[Collected data]
= = = = =
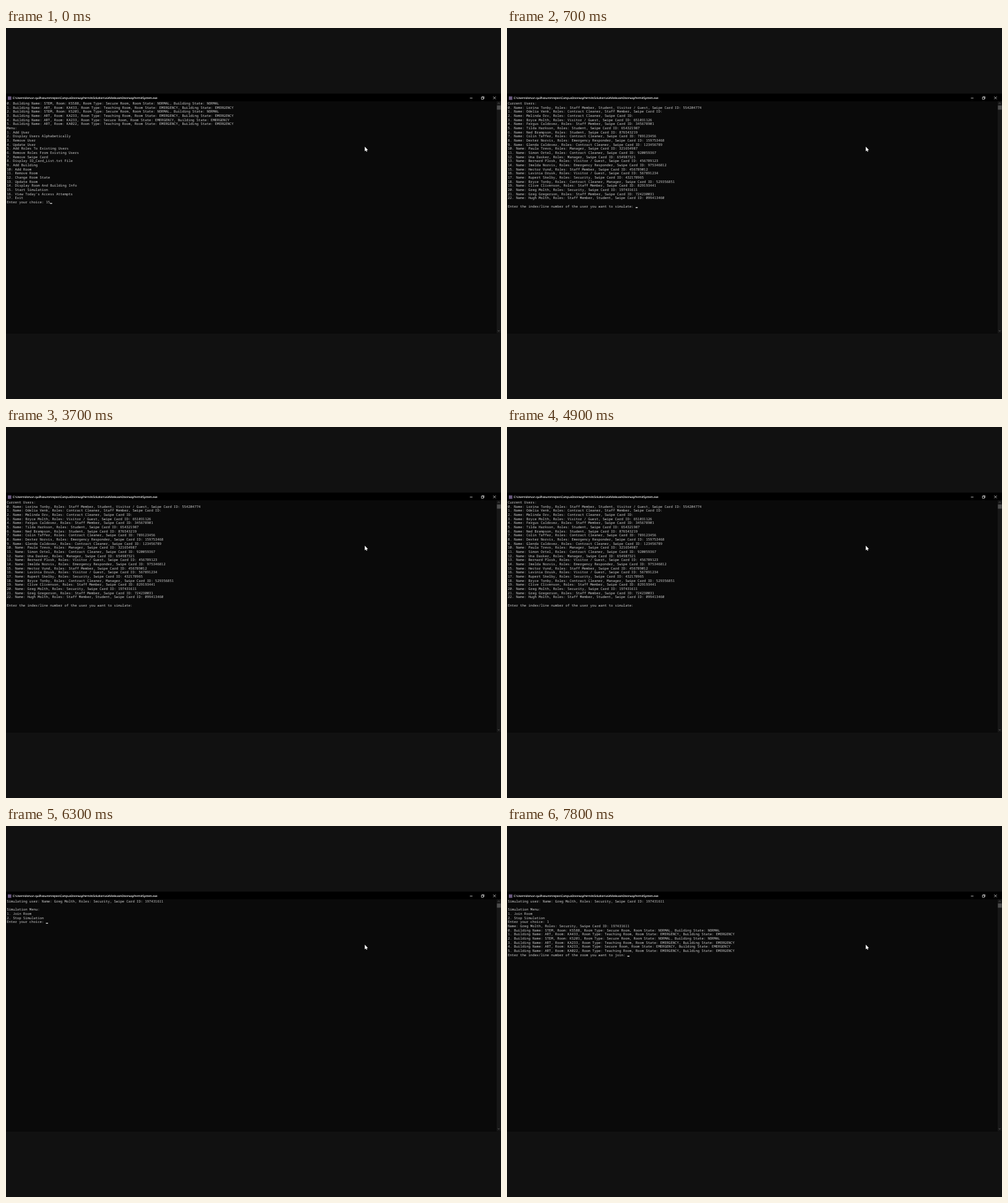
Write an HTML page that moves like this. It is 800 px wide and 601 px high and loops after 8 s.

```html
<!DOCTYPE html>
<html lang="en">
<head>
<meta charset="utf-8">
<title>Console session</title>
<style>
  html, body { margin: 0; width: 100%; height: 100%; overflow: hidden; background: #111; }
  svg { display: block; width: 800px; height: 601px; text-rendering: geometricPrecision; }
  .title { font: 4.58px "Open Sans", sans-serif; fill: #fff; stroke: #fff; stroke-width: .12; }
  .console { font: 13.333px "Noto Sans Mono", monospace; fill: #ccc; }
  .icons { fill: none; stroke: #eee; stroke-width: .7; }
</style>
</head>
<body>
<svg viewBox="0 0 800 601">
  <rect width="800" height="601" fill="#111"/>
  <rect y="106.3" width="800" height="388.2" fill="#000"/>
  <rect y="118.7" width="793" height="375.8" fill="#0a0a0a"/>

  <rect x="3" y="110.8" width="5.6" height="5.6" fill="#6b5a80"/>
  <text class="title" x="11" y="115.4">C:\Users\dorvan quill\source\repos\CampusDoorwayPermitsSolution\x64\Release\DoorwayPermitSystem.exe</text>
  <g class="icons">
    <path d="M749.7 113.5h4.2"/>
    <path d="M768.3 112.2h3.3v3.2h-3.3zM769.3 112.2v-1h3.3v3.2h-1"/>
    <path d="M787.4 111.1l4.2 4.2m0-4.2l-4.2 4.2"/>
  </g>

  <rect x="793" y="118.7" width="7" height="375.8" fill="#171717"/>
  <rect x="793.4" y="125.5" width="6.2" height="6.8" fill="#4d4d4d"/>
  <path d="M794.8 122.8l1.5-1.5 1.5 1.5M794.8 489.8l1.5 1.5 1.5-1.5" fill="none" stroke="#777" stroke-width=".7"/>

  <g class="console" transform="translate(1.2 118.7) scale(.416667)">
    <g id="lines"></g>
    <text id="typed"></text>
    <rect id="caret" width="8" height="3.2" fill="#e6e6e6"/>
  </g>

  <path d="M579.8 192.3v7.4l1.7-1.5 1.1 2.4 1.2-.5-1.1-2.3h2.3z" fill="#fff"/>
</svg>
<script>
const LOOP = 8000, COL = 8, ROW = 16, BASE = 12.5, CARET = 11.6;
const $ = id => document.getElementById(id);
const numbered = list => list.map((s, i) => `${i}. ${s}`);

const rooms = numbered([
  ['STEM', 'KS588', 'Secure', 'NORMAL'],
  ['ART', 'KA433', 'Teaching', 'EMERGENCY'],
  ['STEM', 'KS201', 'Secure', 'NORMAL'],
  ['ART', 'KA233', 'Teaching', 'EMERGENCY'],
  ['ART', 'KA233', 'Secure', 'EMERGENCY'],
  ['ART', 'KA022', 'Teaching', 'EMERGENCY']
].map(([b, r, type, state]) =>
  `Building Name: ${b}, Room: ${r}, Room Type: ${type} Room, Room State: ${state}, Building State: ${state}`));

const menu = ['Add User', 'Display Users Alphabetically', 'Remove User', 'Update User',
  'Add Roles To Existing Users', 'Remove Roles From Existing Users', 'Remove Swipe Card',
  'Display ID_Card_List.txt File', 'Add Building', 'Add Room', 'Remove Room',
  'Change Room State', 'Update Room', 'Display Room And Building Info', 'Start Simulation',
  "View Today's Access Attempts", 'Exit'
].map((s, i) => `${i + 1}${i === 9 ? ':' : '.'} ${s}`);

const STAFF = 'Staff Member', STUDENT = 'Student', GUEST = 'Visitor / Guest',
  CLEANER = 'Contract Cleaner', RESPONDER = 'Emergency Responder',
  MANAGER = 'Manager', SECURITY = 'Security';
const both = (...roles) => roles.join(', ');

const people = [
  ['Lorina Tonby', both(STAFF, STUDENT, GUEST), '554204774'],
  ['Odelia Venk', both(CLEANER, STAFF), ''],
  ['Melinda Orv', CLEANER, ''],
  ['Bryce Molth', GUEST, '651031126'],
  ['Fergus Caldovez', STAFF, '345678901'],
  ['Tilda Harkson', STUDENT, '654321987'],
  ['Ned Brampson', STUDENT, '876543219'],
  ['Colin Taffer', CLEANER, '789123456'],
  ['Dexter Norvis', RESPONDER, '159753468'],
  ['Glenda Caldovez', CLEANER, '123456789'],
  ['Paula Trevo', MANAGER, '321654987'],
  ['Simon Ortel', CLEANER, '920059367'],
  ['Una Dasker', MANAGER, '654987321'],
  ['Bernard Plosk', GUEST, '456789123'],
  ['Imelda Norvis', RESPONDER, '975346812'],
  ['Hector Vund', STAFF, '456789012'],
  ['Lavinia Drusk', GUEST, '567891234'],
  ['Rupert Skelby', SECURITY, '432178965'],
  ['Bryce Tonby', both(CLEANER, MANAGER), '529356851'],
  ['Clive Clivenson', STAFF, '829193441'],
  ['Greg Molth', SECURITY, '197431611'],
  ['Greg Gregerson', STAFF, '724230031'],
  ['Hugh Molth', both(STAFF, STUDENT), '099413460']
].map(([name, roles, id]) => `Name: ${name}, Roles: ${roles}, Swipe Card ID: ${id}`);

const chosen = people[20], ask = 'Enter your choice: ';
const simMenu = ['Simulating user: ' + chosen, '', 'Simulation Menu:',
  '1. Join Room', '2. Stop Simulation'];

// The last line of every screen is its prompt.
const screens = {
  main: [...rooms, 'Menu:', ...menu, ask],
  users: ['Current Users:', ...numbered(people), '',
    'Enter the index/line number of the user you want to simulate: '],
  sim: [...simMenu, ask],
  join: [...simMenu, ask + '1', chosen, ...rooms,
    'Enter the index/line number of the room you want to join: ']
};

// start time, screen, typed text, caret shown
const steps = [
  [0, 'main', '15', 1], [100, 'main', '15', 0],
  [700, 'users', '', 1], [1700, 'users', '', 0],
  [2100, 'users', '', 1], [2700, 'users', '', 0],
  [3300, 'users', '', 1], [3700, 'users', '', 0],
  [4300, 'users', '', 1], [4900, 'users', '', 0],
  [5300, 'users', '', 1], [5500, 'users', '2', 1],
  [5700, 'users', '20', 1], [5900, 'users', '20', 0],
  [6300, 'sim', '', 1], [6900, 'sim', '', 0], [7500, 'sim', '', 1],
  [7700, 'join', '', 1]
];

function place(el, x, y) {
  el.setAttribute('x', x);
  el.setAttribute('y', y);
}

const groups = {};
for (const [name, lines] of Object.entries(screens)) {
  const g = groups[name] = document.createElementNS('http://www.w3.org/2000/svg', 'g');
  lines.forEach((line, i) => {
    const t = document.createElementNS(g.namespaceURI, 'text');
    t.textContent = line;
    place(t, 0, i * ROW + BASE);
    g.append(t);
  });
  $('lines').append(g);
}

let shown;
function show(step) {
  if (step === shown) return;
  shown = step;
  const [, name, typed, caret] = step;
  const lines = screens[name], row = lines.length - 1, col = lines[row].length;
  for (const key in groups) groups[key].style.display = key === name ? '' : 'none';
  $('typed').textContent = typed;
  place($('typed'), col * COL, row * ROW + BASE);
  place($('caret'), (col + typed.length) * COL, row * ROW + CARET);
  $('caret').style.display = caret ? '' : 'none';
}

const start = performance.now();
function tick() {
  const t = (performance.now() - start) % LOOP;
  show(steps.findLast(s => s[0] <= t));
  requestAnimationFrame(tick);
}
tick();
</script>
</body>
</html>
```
= = = = =
### TASK TO COMPLETE
Gather each line from the entries above that includes the word "createElementNS".

### TASK ANSWER
  const g = groups[name] = document.createElementNS('http://www.w3.org/2000/svg', 'g');
    const t = document.createElementNS(g.namespaceURI, 'text');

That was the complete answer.